# Exercise objective:
From the data below, set down exactly the lines between the one holding "481L300 436H460L600 484" and the one holding "0H14a6 6 0 0", inclusive, and no others.

Stored data:
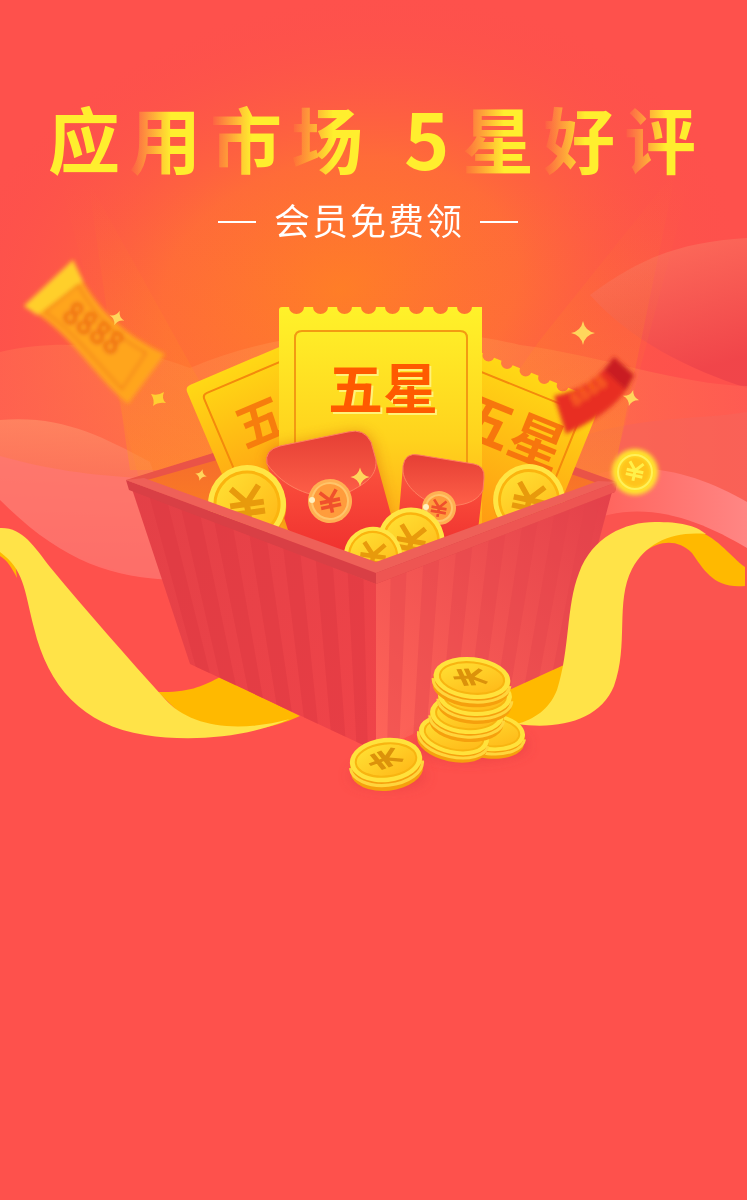
<!DOCTYPE html>
<html lang="zh-CN">
<head>
<meta charset="utf-8">
<title>应用市场 5星好评</title>
<style>
:root{--coral:#fe514c;--yellow:#ffee2e;--ribbon:#ffe348;--fold:#ffb900;--ink:#ff5a00;--sans:"Noto Sans CJK SC","Noto Sans CJK JP",sans-serif}
*{box-sizing:border-box;margin:0;padding:0}
html,body{width:747px;height:1200px;overflow:hidden;background:var(--coral)}
.poster{position:relative;width:747px;height:1200px;overflow:hidden;font-family:var(--sans)}
.scene{position:absolute;left:0;top:0;display:block}
.scene text{font-family:var(--sans);font-weight:700}
.headline{position:absolute;left:48px;top:91px;display:flex;font-size:72px;line-height:72px;font-weight:700}
.headline span{width:81px;flex:none;padding:10px 0;color:transparent;background:linear-gradient(90deg,#ffee2e00 0,var(--yellow) 42px);-webkit-background-clip:text;background-clip:text}
.headline .solid{background-image:linear-gradient(var(--yellow),var(--yellow))}
.headline .five{margin-left:32px;width:58px;font-size:77px}
.subtitle{position:absolute;left:218px;top:200px;width:300px;display:flex;align-items:center;justify-content:space-between;color:#fff;font-size:36px;line-height:38px;font-weight:400}
.subtitle::before,.subtitle::after{content:"";width:38px;height:2px;background:#fff;margin-top:5px}
.subtitle span{letter-spacing:2px;margin-right:-2px}
</style>
</head>
<body>
<main class="poster">
<svg class="scene" width="747" height="1200" viewBox="0 0 747 1200" aria-hidden="true">
<defs>
<radialGradient id="glow" gradientUnits="userSpaceOnUse" cx="0" cy="0" r="1" gradientTransform="translate(340 290) rotate(-12) scale(400 290)"><stop offset="0" stop-color="#ff7d27"/><stop offset=".45" stop-color="#ff7035" stop-opacity=".85"/><stop offset="1" stop-color="#fb504b" stop-opacity="0"/></radialGradient>
<linearGradient id="beam" x1="0" y1="1" x2="0" y2="0"><stop offset="0" stop-color="#ff9a1c" stop-opacity=".6"/><stop offset="1" stop-color="#ff7a30" stop-opacity="0"/></linearGradient>
<linearGradient id="hillTop" x1="0" y1="0" x2=".3" y2="1"><stop offset="0" stop-color="#ff7a62"/><stop offset="1" stop-color="#ec4149"/></linearGradient>
<linearGradient id="hillBack"><stop offset="0" stop-color="#ff6a51"/><stop offset=".5" stop-color="#ff9440"/><stop offset="1" stop-color="#ff6055"/></linearGradient>
<linearGradient id="hillLeft" x1="0" y1="0" x2="0" y2="1"><stop offset="0" stop-color="#ff8a64"/><stop offset="1" stop-color="#f6544f"/></linearGradient>
<linearGradient id="hillPink"><stop offset="0" stop-color="#ff5f57"/><stop offset="1" stop-color="#ff8684"/></linearGradient>
<linearGradient id="ticketGold" x1="0" y1="0" x2="0" y2="1"><stop offset="0" stop-color="#fff22a"/><stop offset=".5" stop-color="#ffd31d"/><stop offset="1" stop-color="#ff9e16"/></linearGradient>
<linearGradient id="ticketAmber" x1="0" y1="0" x2="0" y2="1"><stop offset="0" stop-color="#ffd815"/><stop offset="1" stop-color="#ff8f12"/></linearGradient>
<linearGradient id="envelope" x1="0" y1="0" x2="0" y2="1"><stop offset="0" stop-color="#ff5e43"/><stop offset="1" stop-color="#ee2b2c"/></linearGradient>
<linearGradient id="flap" x1="0" y1="0" x2="0" y2="1"><stop offset="0" stop-color="#e53f35"/><stop offset="1" stop-color="#ff6048"/></linearGradient>
<linearGradient id="leftFace" x1="0" y1="0" x2="1" y2="1"><stop offset="0" stop-color="#e34047"/><stop offset="1" stop-color="#f04449"/></linearGradient>
<linearGradient id="rightFace" x1="0" y1="1" x2="1" y2="0"><stop offset="0" stop-color="#ff6559"/><stop offset="1" stop-color="#e3404a"/></linearGradient>
<linearGradient id="inside" x1="0" y1="0" x2="0" y2="1"><stop offset="0" stop-color="#f4682f"/><stop offset="1" stop-color="#ff8a1c"/></linearGradient>
<linearGradient id="coinFace" x1="0" y1="0" x2="1" y2="1"><stop offset="0" stop-color="#ffe335"/><stop offset="1" stop-color="#ffb516"/></linearGradient>
<filter id="soft" x="-20%" y="-20%" width="140%" height="140%"><feGaussianBlur stdDeviation="2"/></filter>
<filter id="shade" x="-50%" y="-50%" width="200%" height="200%"><feGaussianBlur stdDeviation="7"/></filter>
<path id="yen" d="M-14-17L0-1 14-17M0-1V20M-17 0H17M-17 9H17" fill="none" stroke-width="6"/>
<g id="coin"><circle cy="2" r="39" fill="#f79a10"/><circle r="39" fill="#ffe544"/><circle r="32" fill="url(#coinFace)" stroke="#fbb40f" stroke-width="3"/><use href="#yen" stroke="#e89a0c"/></g>
<g id="flatCoin"><path d="M-37 0V9A37 19 0 0 0 37 9V0Z" fill="#f6a00d"/><path d="M-37 4A37 19 0 0 0 37 4" fill="none" stroke="#ffd53c" stroke-width="3"/><ellipse rx="37" ry="20" fill="#ffe23c"/><ellipse rx="31" ry="15" fill="url(#coinFace)" stroke="#f8b411" stroke-width="2"/></g>
<path id="spark" d="M0-12Q2-2 12 0 2 2 0 12-2 2-12 0-2-2 0-12Z" fill="#ffd65c"/>
<clipPath id="leftClip"><path d="M132 489L376 584V751L190 664Z"/></clipPath>
<clipPath id="rightClip"><path d="M376 584L612 492 566 664 376 751Z"/></clipPath>
<clipPath id="boxMouth"><path d="M0 200H747V482H617L376 574 126 482H0Z"/></clipPath>
</defs>

<g id="backdrop">
<rect width="747" height="1200" fill="#fe514c"/>
<rect width="747" height="600" fill="url(#glow)"/>
<path d="M747 238C680 242 640 258 590 295C630 340 690 370 747 388Z" fill="url(#hillTop)" opacity=".75"/>
<path d="M0 352C60 338 130 345 190 368C300 320 440 325 520 345C600 355 680 385 747 386V520H0Z" fill="url(#hillBack)" opacity=".65"/>
<path d="M0 420C60 415 100 435 150 462L190 580C120 580 60 550 0 530Z" fill="url(#hillLeft)" opacity=".8"/>
<path d="M0 456C50 470 90 475 140 478L165 580C110 578 50 560 0 523Z" fill="#ff7772" opacity=".75"/>
<path d="M0 500C60 560 110 578 175 580V640H0Z" fill="#fe514c"/>
<path d="M570 440C640 415 700 420 747 412V520H570Z" fill="#f8645a" opacity=".65"/>
<path d="M580 480C640 455 700 475 747 502V565C700 535 640 510 580 535Z" fill="url(#hillPink)"/>
<path d="M580 525C640 495 700 520 747 548V640H580Z" fill="#fb544f"/>
<path d="M88 180L210 400 300 470H130Z" fill="url(#beam)" opacity=".6"/>
<path d="M676 170L612 482H440L540 340Z" fill="url(#beam)" opacity=".6"/>
<path d="M60 180H690L610 482H140Z" fill="url(#beam)" opacity=".25"/>
</g>

<g id="ribbon-folds" fill="#ffb900">
<path d="M158 692C190 693 205 685 220 677L300 716C265 732 225 735 195 728Z"/>
<path d="M490 690L567 650C568 690 555 715 517 724L480 722Z"/>
<path d="M626 575C640 540 670 528 698 531C718 538 732 558 745 567V586C714 589 704 570 692 553C672 532 640 545 626 575Z"/>
<path d="M0 528L12 535 17 578C12 568 7 560 0 556Z"/>
</g>

<g id="box-inside">
<path d="M126 480L300 426H460L617 482 376 574Z" fill="#ea5347"/>
<path d="M144 481L300 436H460L600 484 376 566Z" fill="url(#inside)"/>
</g>

<g id="contents" clip-path="url(#boxMouth)">
<g id="left-ticket" transform="translate(185 387) rotate(-23)">
<path d="M6 0H125V170H0V6Q0 0 6 0Z" fill="url(#ticketAmber)"/>
<path d="M112 14H18Q13 14 13 19V170" fill="none" stroke="#f48a0c" stroke-width="2"/>
<text x="31" y="80" font-size="50" fill="#f77d0d">五星</text>
</g>
<g id="right-ticket" transform="translate(470 348) rotate(22)">
<path d="M0 0H14a6 6 0 0 0 12 0h8a6 6 0 0 0 12 0h8a6 6 0 0 0 12 0h8a6 6 0 0 0 12 0h8a6 6 0 0 0 12 0h36V190H0Z" fill="url(#ticketAmber)"/>
<path d="M0 18H122Q128 18 128 24V190" fill="none" stroke="#f48a0c" stroke-width="2"/>
<text x="15" y="82" font-size="55" fill="#f7760d">五星</text>
</g>
<g id="front-ticket">
<path d="M279 310Q279 307 282 307H289a7.5 7 0 0 0 15 0h9a7.5 7 0 0 0 15 0h9a7.5 7 0 0 0 15 0h9a7.5 7 0 0 0 15 0h9a7.5 7 0 0 0 15 0h9a7.5 7 0 0 0 15 0h9a7.5 7 0 0 0 15 0h9a7.5 7 0 0 0 15 0H482V570H279Z" fill="url(#ticketGold)"/>
<path d="M295 560V338Q295 331 302 331H460Q467 331 467 338V560" fill="none" stroke="#f39a12" stroke-width="2"/>
<text x="330" y="411" font-size="55" fill="#fff27a">五星</text>
<text x="328" y="409" font-size="55" fill="#ff5a00">五星</text>
</g>
<g id="red-envelopes">
<path d="M268 462Q264 449 282 446L352 432Q368 429 374 445L394 540 340 560 285 525Z" fill="#c93800" opacity=".35" filter="url(#shade)"/>
<path d="M267 464Q264 450 280 446L348 432Q364 428 371 442L398 540 360 570 288 530Z" fill="url(#envelope)"/>
<path d="M267 464Q264 450 280 446L348 432Q364 428 371 442L376 460C377 478 364 485 335 499C310 496 285 489 267 464Z" fill="url(#flap)" stroke="#ff8060"/>
<path d="M403 466Q405 452 419 455L474 464Q485 466 484 478L478 530 395 560Z" fill="url(#envelope)"/>
<path d="M403 466Q405 452 419 455L474 464Q485 466 484 478L483 490C475 506 455 506 439 506C420 500 405 486 403 472Z" fill="url(#flap)" stroke="#ff8060"/>
</g>
<g id="envelope-seals">
<g transform="translate(330 501) rotate(-12)"><circle r="22" fill="#ffb052"/><circle r="18" fill="#ff9c3c" stroke="#ffc56a" stroke-width="2"/><use href="#yen" stroke="#f0502c" transform="scale(.6)"/></g>
<g transform="translate(439 508) rotate(10)"><circle r="17" fill="#ffb052"/><circle r="13" fill="#ff9c3c" stroke="#ffc56a" stroke-width="2"/><use href="#yen" stroke="#f0502c" transform="scale(.45)"/></g>
<use href="#spark" transform="translate(360 477) scale(.8)"/>
<circle cx="312" cy="500" r="3" fill="#fff0c0"/><circle cx="426" cy="507" r="3" fill="#fff0c0"/>
</g>
<use href="#coin" transform="translate(247 504) rotate(-8)"/>
<use href="#coin" transform="translate(529 500) rotate(12) scale(.92)"/>
<use href="#coin" transform="translate(411 541) rotate(10) scale(.86)"/>
<use href="#coin" transform="translate(373 556) rotate(8) scale(.75)"/>
</g>

<g id="box">
<path d="M132 489L376 584V751L190 664Z" fill="url(#leftFace)"/>
<g clip-path="url(#leftClip)" fill="#d9363f" opacity=".4">
<path d="M145 480H162L214 690H202ZM178 495H196L239 700H225ZM212 510H230L265 710H252ZM247 520H264L293 720H279ZM281 530H298L319 735H306ZM314 540H331L346 745H332ZM347 560H363L368 755H357Z"/>
</g>
<path d="M376 584L612 492 566 664 376 751Z" fill="url(#rightFace)"/>
<g clip-path="url(#rightClip)" fill="#e2434a" opacity=".38">
<path d="M391 560H407L399 755H387ZM424 550H440L426 740H413ZM457 540H473L453 730H440ZM490 530H506L480 720H467ZM523 520H538L507 710H494ZM555 510H570L535 700H522ZM586 500H600L561 690H549Z"/>
</g>
<path d="M126 480L376 572 617 482 615 492 376 584 129 490Z" fill="#d93f45"/>
<path d="M126 480L144 478 376 562 598 481 617 482 376 573Z" fill="#ef6058"/>
<path d="M376 573L617 482 615 492 376 584Z" fill="#ee5552"/>
</g>

<g id="ribbons" fill="#ffe348">
<path d="M0 528C22 527 34 546 50 567C88 613 128 658 164 698C190 728 238 733 290 719C246 738 190 742 145 735C82 725 48 686 34 628C24 588 24 570 0 552Z"/>
<path d="M517 724C534 719 549 710 557 690C570 650 566 606 579 573C592 537 625 522 655 522C680 522 695 525 706 534C672 531 646 543 632 569C615 602 629 645 614 686C600 720 560 730 517 724Z"/>
</g>

<g id="coin-pile">
<ellipse cx="470" cy="745" rx="58" ry="15" fill="#d8323a" opacity=".45" filter="url(#shade)"/>
<ellipse cx="388" cy="776" rx="38" ry="12" fill="#d8323a" opacity=".4" filter="url(#shade)"/>
<use href="#flatCoin" transform="translate(490 732) rotate(6) scale(.95)"/>
<use href="#flatCoin" transform="translate(454 735) rotate(12) scale(.96)"/>
<use href="#flatCoin" transform="translate(467 714) rotate(4)"/>
<use href="#flatCoin" transform="translate(475 696) rotate(2)"/>
<use href="#flatCoin" transform="translate(472 678) rotate(6) scale(1.04)"/>
<use href="#yen" stroke="#dc920b" transform="translate(470 677) rotate(8) scale(.85 .48) rotate(70)"/>
<use href="#flatCoin" transform="translate(386 760) rotate(-6) scale(.98 1.1)"/>
<use href="#yen" stroke="#dc920b" transform="translate(385 759) rotate(-8) scale(.85 .52) rotate(70)"/>
</g>

<g id="flying-pieces">
<g filter="url(#soft)">
<path d="M73 260C88 300 120 334 165 354L128 404C88 370 70 330 24 306Z" fill="#ffa51f"/>
<path d="M73 260L83 281 37 315 24 306Z" fill="#ffcf2b"/>
<path d="M78 285C92 312 115 336 146 353L122 389C94 360 76 333 45 312Z" fill="none" stroke="#f58217" stroke-width="2"/>
<text transform="translate(60 318) rotate(36)" font-size="32" fill="#ee6a17" textLength="66" lengthAdjust="spacingAndGlyphs">8888</text>
</g>
<g filter="url(#soft)">
<path d="M554 396C580 390 600 378 614 357L634 375C622 405 595 420 566 434Z" fill="#e82f22"/>
<path d="M614 357L634 375 626 390 604 370Z" fill="#c91f23"/>
<text transform="translate(575 407) rotate(-34)" font-size="17" fill="#ff681f">8888</text>
</g>
<g filter="url(#soft)"><circle cx="635" cy="472" r="23" fill="#ffe52d"/><circle cx="635" cy="472" r="16" fill="#ffc31a"/></g>
<circle cx="635" cy="472" r="17" fill="none" stroke="#fff15a" stroke-width="2"/>
<use href="#yen" stroke="#fff04a" transform="translate(635 471) rotate(12) scale(.5)"/>
</g>
<g id="sparkles">
<use href="#spark" transform="translate(583 333)"/>
<use href="#spark" transform="translate(631 398) rotate(15) scale(.7)"/>
<use href="#spark" transform="translate(117 318) rotate(20) scale(.65)"/>
<use href="#spark" transform="translate(201 475) rotate(15) scale(.5)"/>
<path d="M151 394Q158 396 164 392 161 399 166 403 158 402 153 406 155 400 151 394Z" fill="#ffcf32"/>
</g>
</svg>
<h1 class="headline"><span class="solid">应</span><span>用</span><span>市</span><span>场</span><span class="five solid">5</span><span>星</span><span>好</span><span>评</span></h1>
<p class="subtitle"><span>会员免费领</span></p>
</main>
</body>
</html>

# Answer section:
<path d="M144 481L300 436H460L600 484 376 566Z" fill="url(#inside)"/>
</g>

<g id="contents" clip-path="url(#boxMouth)">
<g id="left-ticket" transform="translate(185 387) rotate(-23)">
<path d="M6 0H125V170H0V6Q0 0 6 0Z" fill="url(#ticketAmber)"/>
<path d="M112 14H18Q13 14 13 19V170" fill="none" stroke="#f48a0c" stroke-width="2"/>
<text x="31" y="80" font-size="50" fill="#f77d0d">五星</text>
</g>
<g id="right-ticket" transform="translate(470 348) rotate(22)">
<path d="M0 0H14a6 6 0 0 0 12 0h8a6 6 0 0 0 12 0h8a6 6 0 0 0 12 0h8a6 6 0 0 0 12 0h8a6 6 0 0 0 12 0h36V190H0Z" fill="url(#ticketAmber)"/>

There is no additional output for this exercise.